- The New York Times reports opponents of charters say they have contributed to the closing of neighborhood schools that disproportionately impact black communities, they limit enrollment and push out students in ways that leave neighborhood schools with harder populations to serve and they have harsh discipline policies that reinforce the school-to-prison pipeline.
- Many black families, however, have escaped some of the nation’s lowest-performing schools and found refuge in high-performing charters, and they say the opposition is academic, a privileged hostility to alternative schools by people who don’t have to make these decisions for their own kids.
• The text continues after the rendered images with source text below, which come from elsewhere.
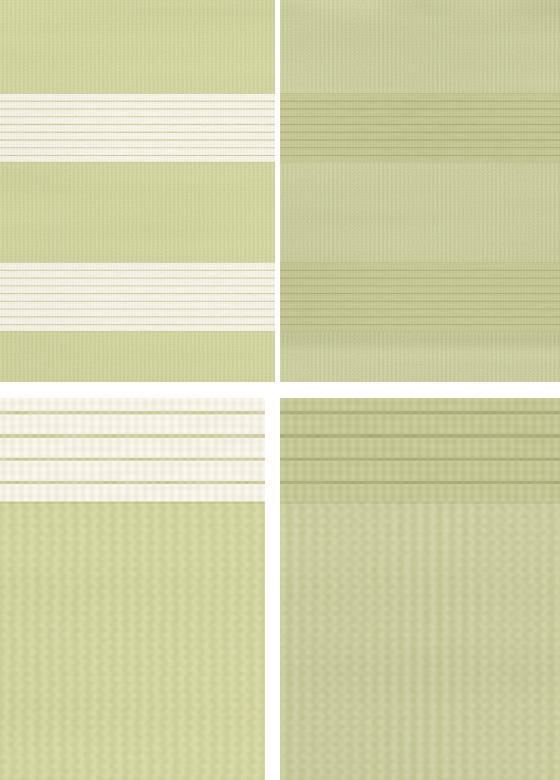
Top: the whole. Bottom: its middle third, enlarged.
A WebGL 1 fragment shader for this texture:

```glsl
precision highp float;
uniform vec2 u_resolution;

float hash(vec2 p) {
  return fract(sin(dot(p, vec2(127.1, 311.7))) * 43758.5453);
}

float noise(vec2 p) {
  vec2 i = floor(p), f = fract(p);
  f = f * f * (3.0 - 2.0 * f);
  return mix(mix(hash(i), hash(i + vec2(1.0, 0.0)), f.x),
             mix(hash(i + vec2(0.0, 1.0)), hash(i + vec2(1.0, 1.0)), f.x), f.y);
}

// Smooth coverage of a shape whose inside distance is d
float cover(float d, float pixel) {
  return clamp(d / pixel + 0.5, 0.0, 1.0);
}

// Stroke that fades instead of vanishing when thinner than a pixel
float stroke(float d, float halfWidth, float pixel) {
  float w = max(halfWidth, 0.5 * pixel);
  return cover(w - abs(d), pixel) * halfWidth / w;
}

float wave(float x) {
  return sin(6.28318 * x);
}

// Opaque ribbed cloth: upright ribs with a slight weft wobble
vec3 ribbedCloth(vec2 uv, float layered) {
  float wobble = 0.10 * wave(uv.y * 105.0) + 0.12 * noise(uv * vec2(30.0, 60.0));
  float rib = wave(uv.x * 134.0 + wobble);
  float moire = wave(uv.x * 124.0 - wobble) * layered;
  float grain = hash(floor(uv * vec2(384.0, 262.0))) - 0.5;
  vec3 green = mix(vec3(0.818, 0.825, 0.622), vec3(0.790, 0.797, 0.618), layered);
  green += vec3(0.020, 0.018, 0.027) * (rib + 0.4 * moire);
  return green + 0.012 * grain + 0.006 * wave(uv.y * 131.0);
}

// Open mesh strip: fine grid of threads crossed by coloured weft lines
vec3 meshStrip(vec2 uv, float b, float band, float layered, float pixel) {
  float row = (0.0895 - b) / 0.0203;
  float index = floor(row + 0.5);
  float thread = wave(uv.x * 190.0);
  float weft = wave(row * 3.0);
  float slub = noise(vec2(uv.x * 90.0, row * 4.0 + band * 37.0)) - 0.5;

  vec3 base = mix(vec3(0.956, 0.940, 0.896), vec3(0.768, 0.775, 0.582), layered);
  base += vec3(0.016, 0.018, 0.022) * (thread + 0.6 * weft + slub);

  float halfWidth = mix(0.0011, 0.0017, hash(vec2(index, band)));
  float line = stroke((row - index) * 0.0203, halfWidth, pixel);
  line *= 0.82 + 0.12 * thread + 0.3 * slub;
  vec3 lineColor = mix(vec3(0.770, 0.775, 0.560), vec3(0.650, 0.665, 0.455), layered);
  return mix(base, lineColor, line);
}

void main() {
  vec2 uv = gl_FragCoord.xy / u_resolution;
  vec2 pixel = 1.0 / u_resolution;
  float layered = step(0.4955, uv.x);

  // Height measured from the centre of the nearest strip
  float cell = (uv.y - 0.2231) / 0.4427 + 0.5;
  float band = floor(cell);
  float b = (fract(cell) - 0.5) * 0.4427;

  vec3 color = ribbedCloth(uv, layered);

  // Creases and soft shade on the cloth
  float crease = noise(vec2(uv.x * 3.0, uv.y * 28.0) + layered * 19.0) - 0.5;
  color += crease * mix(0.014, 0.024, layered);
  color -= 0.035 * layered * smoothstep(0.045, 0.0, abs(uv.y - 0.985))
         * smoothstep(0.25, 0.75, noise(vec2(uv.x * 8.0, 3.0)));
  color -= 0.030 * layered * smoothstep(0.045, 0.0, abs(b + 0.108))
         * (1.0 - band);

  // Mesh strips with a thin seam below
  vec3 mesh = meshStrip(uv, b, band, layered, pixel.y);
  color = mix(color, mesh, cover(0.0895 - abs(b), pixel.y));
  color -= 0.05 * stroke(b + 0.0905, 0.0012, pixel.y);

  // Broad uneven light
  color *= 0.99 + 0.02 * noise(uv * vec2(4.0, 5.0) + layered * 7.0);

  // White gap between the single and the layered panel
  float gap = cover(0.0045 - abs(uv.x - 0.4955), pixel.x);
  gl_FragColor = vec4(mix(color, vec3(1.0), gap), 1.0);
}
```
The debate within the black community over the value of charters represents how much work administrators of both types of schools have to do. In many ways, it is the same work. They have to improve the quality of instruction and diversity of their teaching staffs, and many have to rethink discipline. Charter schools have as much variety in quality as traditional public schools do, and opinions within the black community are as varied as opinions within the white community.
Some white parents believe charter schools are a critical piece of the national effort to improve K-12 education while others think there should be a halt to charter expansion. The reasons on both sides of the debate mirror those between the NAACP and the Movement for Black Lives against other black parents and community leaders. No one should expect black families to approach the problem or the solution as a block. Schools have to do the hard work of responding to the diverse demands of their stakeholders regardless of the community they serve.